"Vibes From The Tribe is a searching, pleading call for unity, dedicated to Black children of the universe," reflects trombonist Phil Ranelin, the creative genius behind the latest package of music from Detroit s artist controlled Tribe Records.
I became familiar with Phil's artistry through his first LP, Time Is Now, also released on Tribe Records, and sets at jazz spots like Lowman's Westside Club, Formerly Alvin's, the Strata Gallery and the Showcase Theatre further acquainted me with Phil's remarkable style. His robust musianship, always fascinating to hear, has been described as "throaty" and "unruffled," and he is fast becoming known as an important composer as well as a first-call instrumentalist.

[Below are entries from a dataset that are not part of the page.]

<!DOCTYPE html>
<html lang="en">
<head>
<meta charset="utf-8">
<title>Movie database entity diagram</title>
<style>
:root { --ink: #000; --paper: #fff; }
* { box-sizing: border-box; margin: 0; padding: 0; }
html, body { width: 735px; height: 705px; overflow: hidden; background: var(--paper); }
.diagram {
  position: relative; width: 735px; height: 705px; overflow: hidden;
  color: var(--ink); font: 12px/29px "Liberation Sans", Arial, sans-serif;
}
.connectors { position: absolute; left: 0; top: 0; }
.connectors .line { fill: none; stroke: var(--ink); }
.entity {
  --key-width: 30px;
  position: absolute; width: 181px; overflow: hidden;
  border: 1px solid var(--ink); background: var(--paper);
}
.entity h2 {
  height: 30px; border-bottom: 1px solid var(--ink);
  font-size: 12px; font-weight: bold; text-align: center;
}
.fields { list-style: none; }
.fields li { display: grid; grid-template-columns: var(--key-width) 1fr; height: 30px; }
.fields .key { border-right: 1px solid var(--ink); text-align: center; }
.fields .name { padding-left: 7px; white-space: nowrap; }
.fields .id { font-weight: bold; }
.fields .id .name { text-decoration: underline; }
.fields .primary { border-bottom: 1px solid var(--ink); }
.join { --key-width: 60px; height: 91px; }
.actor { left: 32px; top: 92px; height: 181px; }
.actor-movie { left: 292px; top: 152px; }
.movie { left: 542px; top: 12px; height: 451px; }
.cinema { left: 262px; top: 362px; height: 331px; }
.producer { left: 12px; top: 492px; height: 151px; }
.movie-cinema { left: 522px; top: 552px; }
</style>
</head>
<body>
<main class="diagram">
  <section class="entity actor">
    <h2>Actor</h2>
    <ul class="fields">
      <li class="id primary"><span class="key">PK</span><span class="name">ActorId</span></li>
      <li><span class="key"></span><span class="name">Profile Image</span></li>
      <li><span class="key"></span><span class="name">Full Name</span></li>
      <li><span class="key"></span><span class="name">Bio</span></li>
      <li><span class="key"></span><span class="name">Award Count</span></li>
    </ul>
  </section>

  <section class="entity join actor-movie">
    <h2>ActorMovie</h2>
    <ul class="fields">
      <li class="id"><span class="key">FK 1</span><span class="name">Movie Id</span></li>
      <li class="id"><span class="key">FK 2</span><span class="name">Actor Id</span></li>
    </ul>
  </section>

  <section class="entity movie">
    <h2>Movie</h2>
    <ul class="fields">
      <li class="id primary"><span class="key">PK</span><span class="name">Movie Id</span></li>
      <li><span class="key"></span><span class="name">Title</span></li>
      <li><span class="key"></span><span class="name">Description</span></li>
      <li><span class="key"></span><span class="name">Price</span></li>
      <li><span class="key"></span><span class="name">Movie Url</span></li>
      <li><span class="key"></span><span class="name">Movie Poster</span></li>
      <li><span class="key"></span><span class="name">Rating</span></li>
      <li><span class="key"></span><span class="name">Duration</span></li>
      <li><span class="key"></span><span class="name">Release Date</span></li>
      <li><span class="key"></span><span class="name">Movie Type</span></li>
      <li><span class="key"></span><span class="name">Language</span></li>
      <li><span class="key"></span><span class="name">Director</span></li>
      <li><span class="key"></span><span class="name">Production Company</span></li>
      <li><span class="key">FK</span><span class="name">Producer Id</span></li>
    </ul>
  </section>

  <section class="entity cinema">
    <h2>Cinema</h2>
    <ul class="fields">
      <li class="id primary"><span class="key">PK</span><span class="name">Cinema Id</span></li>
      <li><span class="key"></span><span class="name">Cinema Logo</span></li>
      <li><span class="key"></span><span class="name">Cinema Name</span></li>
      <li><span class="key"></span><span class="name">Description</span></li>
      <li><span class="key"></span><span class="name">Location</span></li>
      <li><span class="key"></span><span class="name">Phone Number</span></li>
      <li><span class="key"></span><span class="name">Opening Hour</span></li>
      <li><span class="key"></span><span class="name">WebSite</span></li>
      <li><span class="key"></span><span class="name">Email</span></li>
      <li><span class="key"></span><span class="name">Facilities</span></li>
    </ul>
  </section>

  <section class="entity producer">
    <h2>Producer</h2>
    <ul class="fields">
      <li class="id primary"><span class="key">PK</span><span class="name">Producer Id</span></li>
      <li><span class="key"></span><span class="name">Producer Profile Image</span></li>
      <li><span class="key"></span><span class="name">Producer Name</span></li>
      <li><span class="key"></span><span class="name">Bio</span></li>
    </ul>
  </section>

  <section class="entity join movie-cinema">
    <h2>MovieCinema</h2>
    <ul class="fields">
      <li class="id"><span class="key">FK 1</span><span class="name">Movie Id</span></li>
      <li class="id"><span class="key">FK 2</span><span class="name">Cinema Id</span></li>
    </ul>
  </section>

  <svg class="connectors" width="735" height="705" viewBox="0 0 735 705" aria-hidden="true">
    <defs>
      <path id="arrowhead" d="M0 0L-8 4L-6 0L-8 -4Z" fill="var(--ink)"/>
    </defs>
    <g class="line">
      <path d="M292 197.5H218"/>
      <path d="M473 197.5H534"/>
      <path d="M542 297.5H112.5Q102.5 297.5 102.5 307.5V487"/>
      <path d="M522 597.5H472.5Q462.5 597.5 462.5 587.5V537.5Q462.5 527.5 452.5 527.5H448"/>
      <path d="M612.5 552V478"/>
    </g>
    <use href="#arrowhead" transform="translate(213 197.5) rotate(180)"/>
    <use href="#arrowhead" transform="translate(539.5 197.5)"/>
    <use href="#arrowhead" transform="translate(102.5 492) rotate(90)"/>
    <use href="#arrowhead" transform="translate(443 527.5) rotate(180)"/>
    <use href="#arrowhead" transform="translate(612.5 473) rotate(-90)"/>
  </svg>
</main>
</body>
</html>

Phil has come a long way since his days in Naptown (Indianapolis), where he worked with jazz greats Freddie Hubbard, Wes Montgomery, James Spaulding and Larry Ridley, all of whom played an important part in shaping Phil's musical development.
His musical history in Detroit dates back to the late '60's, when he played trombone behind Stevie Wonder, the Temptations, and other groups at Motown. He met Wendell Harrison in 1971 and with him created the Tribe Records label, functioning as a producers' alliance which provided an outlet for local musicians to express their creativity and still have control over the marketing and distribution of their records.
Like other midwestern musicians, Phil has chosen to remain strong in his convictions rather than fall prey to the perils of commercialism. I had the audacity to ask Phil how his social consciousness affected his creativity in producing this album.
"Black people must get to the heart of their roots, understand them and work with them. I feel that music and culture are valuable vehicles for that purpose.
"The family is also very important n our human development and will play an important role in reaching our goals. Therefore my music reaches out to my daughters Trudy and Tracy. This music is an expression of love, an expression of the need to wake up and get ready for unity."
A friend of mine commented that the music on this album is not really avant-garde- at least not in the way that term is thought of these days. "It puts you in touch' with reality," she said, and I have to agree.
Listen closely to the lyrics on "For The Children" (written by Phil) and "Wife" (words by Ranelin, music by Wendell Harrison) and check out the smooth, rhythmic quality of Phil's voice. The title cut, "Vibes From The Tribe," offers a lot of energy to soothe and prepare you for a melodic and tranquil experience.
Side two, "He The One We All Knew," is a tribute to the eternal strength of the late great John Coltrane. It features members of the Griot Galaxy, a talented group which has developed well-controlled improvisational movements to support and extend the work of the composer and leader of the date, brother Phil Ranelin.
The gallant courage and progressiveness of musicians like Phil Ranelin, Wendell Harrison, Harold McKinney, the Griot Galaxy, Kenny Cox, Marcus Belgrave, and Barbara Huby-just to name a few of the many musicians appearing on this album- represents a creative bond formed by musicians who have chosen to create their own destiny.